Music Was It: Young Leonard Bernstein by Susan Goldman Rubin is a warm and personal biography of the famous conductor and composer. It has been nominated for a Cybils award in the MG/YA nonfiction category.
Starting with a reminiscence by his daughter, Jamie Bernstein, the book follows with an account of young Leonard’s formative years. Leonard was obsessed with music at an early age. His father, however, wanted Leonard to take up a more practical career. Somehow Leonard always managed to find a way to study music, and the story concludes with his conducting debut with the New York Philharmonic at the unheard of age of twenty-five.
The Epilogue contains a quick overview of Bernstein’s adult life. Following a detailed Timeline are mini-biographies of many of Bernstein’s friends and colleagues.
If any book should be packaged with a CD, this is IT! 🙂 The book does have a “Discography” of recommended music, but I was constantly thinking, I wonder what that sounded like…
Music Was It has gotten a lot of great buzz and Charlesbridge has a page of summaries of all the reviews, including starred reviews at Kirkus and Booklist.
What can I add? Actually, while reading this I had to remember Terezín: Voices from the Holocaust by Ruth Thomson that I reviewed last week. There are many commonalities and parallel events, and yet also stark contrasts. Bernstein’s parents were Jews from the Ukraine region who managed to get to the United States, but whose parents were still there when World War II broke out. His father was able to bring his parents to the United States just in time.

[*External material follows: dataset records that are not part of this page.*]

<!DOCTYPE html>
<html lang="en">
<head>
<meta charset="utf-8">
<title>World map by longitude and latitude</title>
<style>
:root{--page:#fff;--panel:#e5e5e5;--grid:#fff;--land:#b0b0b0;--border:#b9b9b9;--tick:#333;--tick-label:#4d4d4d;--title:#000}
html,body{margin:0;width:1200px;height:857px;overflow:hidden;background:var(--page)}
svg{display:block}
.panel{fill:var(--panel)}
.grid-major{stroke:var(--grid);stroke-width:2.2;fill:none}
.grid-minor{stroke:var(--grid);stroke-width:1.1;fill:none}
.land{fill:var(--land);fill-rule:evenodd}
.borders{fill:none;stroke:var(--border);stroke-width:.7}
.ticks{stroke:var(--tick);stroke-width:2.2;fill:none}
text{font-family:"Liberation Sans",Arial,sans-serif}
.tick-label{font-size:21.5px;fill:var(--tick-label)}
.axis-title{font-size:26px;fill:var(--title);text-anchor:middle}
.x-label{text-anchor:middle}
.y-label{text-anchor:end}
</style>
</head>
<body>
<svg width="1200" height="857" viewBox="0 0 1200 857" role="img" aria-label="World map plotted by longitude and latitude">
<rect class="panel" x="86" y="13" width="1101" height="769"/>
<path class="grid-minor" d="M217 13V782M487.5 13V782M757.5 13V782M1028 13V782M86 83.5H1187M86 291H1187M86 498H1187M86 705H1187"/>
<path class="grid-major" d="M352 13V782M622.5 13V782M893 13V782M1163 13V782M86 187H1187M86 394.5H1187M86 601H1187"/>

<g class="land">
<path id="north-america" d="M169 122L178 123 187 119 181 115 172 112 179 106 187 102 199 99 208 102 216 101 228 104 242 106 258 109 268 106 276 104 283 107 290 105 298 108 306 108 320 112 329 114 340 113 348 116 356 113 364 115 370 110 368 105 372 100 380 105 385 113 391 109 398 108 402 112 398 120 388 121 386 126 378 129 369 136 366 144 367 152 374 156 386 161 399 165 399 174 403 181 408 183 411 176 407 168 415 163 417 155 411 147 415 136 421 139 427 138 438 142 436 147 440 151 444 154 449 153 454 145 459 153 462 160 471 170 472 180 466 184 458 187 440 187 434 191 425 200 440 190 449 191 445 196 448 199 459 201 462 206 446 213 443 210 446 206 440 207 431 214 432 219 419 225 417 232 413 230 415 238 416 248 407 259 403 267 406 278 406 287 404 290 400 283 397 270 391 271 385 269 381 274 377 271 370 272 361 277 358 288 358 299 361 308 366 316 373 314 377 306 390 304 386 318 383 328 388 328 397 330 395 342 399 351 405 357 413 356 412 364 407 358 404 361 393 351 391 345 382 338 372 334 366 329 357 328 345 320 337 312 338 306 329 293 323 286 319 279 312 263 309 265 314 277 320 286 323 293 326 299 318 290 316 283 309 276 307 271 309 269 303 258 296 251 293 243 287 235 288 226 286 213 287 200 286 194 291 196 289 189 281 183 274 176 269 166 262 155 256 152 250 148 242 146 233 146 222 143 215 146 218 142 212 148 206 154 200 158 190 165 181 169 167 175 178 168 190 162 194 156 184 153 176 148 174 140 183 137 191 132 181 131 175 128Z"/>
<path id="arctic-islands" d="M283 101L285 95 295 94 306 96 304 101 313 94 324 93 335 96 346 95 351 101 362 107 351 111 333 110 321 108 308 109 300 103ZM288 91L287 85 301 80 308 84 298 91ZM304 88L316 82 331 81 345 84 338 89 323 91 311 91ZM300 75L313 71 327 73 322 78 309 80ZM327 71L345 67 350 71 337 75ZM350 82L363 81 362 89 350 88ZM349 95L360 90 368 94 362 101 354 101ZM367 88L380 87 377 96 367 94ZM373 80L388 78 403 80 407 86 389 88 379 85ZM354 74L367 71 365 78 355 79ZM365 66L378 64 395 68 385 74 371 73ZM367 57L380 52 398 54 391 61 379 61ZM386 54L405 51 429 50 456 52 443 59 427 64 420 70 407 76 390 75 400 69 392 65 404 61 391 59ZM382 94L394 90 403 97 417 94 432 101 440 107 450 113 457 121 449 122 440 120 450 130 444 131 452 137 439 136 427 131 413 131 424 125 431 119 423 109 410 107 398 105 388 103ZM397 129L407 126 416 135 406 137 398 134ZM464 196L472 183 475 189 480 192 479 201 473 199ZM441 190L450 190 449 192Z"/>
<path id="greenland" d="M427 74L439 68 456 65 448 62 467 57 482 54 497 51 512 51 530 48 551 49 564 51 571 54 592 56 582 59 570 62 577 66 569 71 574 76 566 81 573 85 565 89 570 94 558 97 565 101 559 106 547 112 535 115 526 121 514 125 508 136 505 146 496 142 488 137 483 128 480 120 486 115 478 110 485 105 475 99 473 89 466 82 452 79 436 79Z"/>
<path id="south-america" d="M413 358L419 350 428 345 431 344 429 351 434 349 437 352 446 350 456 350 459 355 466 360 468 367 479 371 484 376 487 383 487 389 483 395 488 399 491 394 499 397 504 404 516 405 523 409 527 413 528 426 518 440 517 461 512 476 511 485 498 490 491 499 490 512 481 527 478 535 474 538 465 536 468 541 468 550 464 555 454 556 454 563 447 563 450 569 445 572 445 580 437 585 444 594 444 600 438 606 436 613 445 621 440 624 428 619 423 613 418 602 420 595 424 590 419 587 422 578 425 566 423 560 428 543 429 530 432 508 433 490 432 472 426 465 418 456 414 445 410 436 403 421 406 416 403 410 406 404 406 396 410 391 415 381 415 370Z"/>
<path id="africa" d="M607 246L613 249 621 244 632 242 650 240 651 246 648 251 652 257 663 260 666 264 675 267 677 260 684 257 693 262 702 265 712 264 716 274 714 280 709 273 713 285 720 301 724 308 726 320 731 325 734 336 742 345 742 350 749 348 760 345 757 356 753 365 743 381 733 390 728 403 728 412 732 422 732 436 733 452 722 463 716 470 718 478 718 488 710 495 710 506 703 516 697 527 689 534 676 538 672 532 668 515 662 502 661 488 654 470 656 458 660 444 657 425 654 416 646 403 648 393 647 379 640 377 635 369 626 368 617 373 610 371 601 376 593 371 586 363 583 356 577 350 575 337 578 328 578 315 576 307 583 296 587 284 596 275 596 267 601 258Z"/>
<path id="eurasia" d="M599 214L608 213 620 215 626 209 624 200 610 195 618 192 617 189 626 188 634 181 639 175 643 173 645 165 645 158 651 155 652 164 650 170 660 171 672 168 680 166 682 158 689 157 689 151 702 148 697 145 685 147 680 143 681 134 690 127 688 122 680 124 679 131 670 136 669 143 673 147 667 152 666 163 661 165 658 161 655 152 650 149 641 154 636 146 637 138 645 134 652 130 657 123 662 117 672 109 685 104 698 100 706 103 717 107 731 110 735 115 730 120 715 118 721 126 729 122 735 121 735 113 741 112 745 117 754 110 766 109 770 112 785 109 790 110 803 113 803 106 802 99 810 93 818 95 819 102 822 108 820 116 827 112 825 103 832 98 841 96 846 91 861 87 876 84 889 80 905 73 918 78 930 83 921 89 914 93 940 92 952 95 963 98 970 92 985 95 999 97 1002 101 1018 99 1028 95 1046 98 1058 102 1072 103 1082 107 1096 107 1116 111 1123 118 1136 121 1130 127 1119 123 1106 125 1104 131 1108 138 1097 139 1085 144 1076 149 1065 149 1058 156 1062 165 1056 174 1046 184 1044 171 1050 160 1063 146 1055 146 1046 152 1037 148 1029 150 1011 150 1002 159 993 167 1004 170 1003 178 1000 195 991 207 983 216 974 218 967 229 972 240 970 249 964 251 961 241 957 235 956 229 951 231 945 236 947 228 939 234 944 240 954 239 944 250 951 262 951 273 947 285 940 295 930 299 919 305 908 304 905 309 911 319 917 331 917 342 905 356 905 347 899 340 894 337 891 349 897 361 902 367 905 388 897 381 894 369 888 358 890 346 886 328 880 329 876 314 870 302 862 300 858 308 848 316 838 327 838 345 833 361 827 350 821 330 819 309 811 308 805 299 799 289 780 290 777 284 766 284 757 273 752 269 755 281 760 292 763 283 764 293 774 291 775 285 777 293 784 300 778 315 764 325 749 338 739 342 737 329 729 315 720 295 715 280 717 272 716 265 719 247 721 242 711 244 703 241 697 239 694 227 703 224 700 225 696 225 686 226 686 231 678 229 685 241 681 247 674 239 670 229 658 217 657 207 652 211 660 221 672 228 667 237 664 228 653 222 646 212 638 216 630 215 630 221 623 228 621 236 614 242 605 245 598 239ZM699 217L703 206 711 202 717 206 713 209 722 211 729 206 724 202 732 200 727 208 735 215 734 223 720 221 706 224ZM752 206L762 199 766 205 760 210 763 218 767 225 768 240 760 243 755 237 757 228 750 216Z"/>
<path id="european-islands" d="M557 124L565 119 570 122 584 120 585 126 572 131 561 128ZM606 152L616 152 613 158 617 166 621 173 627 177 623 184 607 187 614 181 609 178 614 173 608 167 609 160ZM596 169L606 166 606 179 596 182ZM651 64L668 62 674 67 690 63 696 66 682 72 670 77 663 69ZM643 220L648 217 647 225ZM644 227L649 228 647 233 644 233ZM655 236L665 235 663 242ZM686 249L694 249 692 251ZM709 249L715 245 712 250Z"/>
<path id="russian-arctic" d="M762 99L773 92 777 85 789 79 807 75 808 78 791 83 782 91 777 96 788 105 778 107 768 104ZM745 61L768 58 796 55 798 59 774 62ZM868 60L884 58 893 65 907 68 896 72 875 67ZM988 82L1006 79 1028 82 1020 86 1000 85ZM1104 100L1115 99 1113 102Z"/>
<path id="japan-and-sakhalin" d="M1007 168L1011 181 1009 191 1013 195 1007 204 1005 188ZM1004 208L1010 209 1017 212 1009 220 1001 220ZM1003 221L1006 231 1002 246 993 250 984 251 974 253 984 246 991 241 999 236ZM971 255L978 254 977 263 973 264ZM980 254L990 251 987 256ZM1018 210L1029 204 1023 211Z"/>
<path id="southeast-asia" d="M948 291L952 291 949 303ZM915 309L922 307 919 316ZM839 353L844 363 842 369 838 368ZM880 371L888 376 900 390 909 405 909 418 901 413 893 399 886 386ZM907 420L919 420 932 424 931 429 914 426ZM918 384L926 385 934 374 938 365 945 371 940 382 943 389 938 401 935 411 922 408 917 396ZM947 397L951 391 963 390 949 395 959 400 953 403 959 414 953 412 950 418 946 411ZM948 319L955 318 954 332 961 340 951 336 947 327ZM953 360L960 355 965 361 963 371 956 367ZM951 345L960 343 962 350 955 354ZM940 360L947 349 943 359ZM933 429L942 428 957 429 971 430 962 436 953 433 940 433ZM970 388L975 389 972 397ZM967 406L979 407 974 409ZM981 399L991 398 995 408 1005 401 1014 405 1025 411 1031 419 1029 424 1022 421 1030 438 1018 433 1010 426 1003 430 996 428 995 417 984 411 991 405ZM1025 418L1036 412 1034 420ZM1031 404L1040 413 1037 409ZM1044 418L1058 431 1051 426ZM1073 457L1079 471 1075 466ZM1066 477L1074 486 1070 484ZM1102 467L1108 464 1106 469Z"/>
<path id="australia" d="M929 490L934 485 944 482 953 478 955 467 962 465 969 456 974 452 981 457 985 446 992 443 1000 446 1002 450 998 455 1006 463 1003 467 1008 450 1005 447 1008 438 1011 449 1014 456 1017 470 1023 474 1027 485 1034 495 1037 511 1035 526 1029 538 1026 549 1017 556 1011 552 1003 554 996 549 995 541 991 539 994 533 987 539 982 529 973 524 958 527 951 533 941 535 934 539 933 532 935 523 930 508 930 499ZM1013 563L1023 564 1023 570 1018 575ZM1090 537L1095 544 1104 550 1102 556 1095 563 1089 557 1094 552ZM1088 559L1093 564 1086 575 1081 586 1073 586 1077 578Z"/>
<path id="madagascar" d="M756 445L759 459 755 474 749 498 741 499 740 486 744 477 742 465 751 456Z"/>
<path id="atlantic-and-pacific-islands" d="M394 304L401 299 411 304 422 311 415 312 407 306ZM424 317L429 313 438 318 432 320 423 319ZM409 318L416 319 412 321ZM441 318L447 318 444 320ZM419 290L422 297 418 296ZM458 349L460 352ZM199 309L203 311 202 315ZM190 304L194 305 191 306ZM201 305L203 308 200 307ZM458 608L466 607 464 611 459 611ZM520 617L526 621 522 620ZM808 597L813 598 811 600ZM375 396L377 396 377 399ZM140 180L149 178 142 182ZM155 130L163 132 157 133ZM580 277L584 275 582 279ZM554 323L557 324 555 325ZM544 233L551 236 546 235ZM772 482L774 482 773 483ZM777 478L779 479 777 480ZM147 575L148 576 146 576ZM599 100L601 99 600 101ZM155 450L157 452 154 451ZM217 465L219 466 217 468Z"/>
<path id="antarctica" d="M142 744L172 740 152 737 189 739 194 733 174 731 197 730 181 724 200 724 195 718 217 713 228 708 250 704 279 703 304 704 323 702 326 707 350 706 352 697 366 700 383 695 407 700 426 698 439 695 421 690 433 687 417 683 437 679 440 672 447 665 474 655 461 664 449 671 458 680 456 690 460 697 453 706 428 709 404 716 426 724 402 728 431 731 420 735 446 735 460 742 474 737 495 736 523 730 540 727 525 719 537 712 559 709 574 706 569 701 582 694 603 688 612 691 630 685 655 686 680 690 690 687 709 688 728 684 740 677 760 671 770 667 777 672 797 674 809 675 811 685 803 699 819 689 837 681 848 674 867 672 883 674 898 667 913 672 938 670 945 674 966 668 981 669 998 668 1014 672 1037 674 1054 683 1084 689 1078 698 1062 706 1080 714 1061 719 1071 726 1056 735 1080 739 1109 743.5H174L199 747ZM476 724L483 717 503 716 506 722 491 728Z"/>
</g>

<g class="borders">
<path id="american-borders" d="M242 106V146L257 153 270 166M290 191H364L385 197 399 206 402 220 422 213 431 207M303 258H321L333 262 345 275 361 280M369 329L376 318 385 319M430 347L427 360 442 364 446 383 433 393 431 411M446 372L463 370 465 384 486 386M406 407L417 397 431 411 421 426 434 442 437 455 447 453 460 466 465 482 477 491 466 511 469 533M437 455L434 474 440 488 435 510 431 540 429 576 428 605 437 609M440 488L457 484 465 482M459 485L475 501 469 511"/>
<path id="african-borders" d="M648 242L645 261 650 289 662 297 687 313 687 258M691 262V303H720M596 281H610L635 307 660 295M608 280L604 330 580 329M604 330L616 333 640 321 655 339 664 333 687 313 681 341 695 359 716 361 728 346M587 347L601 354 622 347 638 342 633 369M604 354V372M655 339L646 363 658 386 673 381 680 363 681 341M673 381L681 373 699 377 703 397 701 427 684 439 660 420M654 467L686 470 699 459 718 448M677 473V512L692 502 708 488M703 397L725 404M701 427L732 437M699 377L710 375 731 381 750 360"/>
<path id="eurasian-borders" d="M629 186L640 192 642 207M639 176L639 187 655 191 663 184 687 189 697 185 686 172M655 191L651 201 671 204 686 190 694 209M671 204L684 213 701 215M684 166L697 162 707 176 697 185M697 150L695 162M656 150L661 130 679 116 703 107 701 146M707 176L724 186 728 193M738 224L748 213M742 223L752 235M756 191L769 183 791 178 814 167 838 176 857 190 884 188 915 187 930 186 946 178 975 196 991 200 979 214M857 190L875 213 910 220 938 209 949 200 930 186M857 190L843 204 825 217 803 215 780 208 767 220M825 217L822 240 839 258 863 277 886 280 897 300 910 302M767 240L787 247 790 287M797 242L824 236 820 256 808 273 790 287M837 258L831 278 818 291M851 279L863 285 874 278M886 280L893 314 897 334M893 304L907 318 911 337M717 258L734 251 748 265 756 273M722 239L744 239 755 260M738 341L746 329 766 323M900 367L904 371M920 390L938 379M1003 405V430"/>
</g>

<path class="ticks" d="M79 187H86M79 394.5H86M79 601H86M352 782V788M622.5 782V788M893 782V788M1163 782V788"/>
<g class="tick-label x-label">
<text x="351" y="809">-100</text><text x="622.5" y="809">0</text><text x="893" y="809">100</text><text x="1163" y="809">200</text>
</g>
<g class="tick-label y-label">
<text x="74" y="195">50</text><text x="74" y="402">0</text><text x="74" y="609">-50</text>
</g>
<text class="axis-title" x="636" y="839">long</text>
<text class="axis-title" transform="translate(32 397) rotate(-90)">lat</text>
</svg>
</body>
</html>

Things in the United States were obviously much better, but racism was still a part of their lives. Bernstein’s family was only allowed to summer in Sharon, a lakeside town outside of Boston, because Jews were not welcome in other country towns. Bernstein was able to attend Harvard University, but only a few Jews were permitted to enter each year and many of the faculty and students were anti-Semitic.
In Terezín the prisoners maintained some hope by putting on plays and musicals in secret at night. Bernstein organized plays and musicals as a teenager during his summers at Sharon and ended up composing West Side Story, one of the most famous musicals ever. Reading the two stories so close together makes one ponder not only about all the fabulous talent that was wasted, but also how being in the right place at the right time (or in the wrong place in the wrong time) can determine the outcome of a person’s entire life.
This tale of a young man who followed his passion for music is sure to resonate with young musicians and artists, but is inspiring to anyone who wants to follow their dream.
Note: Susan Goldman Rubin also wrote the Cybils nominee Wideness & Wonder: The Life and Art of Georgia O’Keeffe.
Reading level: Ages 10 and up
School & Library Binding: 178 pages
Publisher: Charlesbridge Pub Inc (February 2011)
Be sure to look for more information about children’s books at today’s Book Talk Tuesday.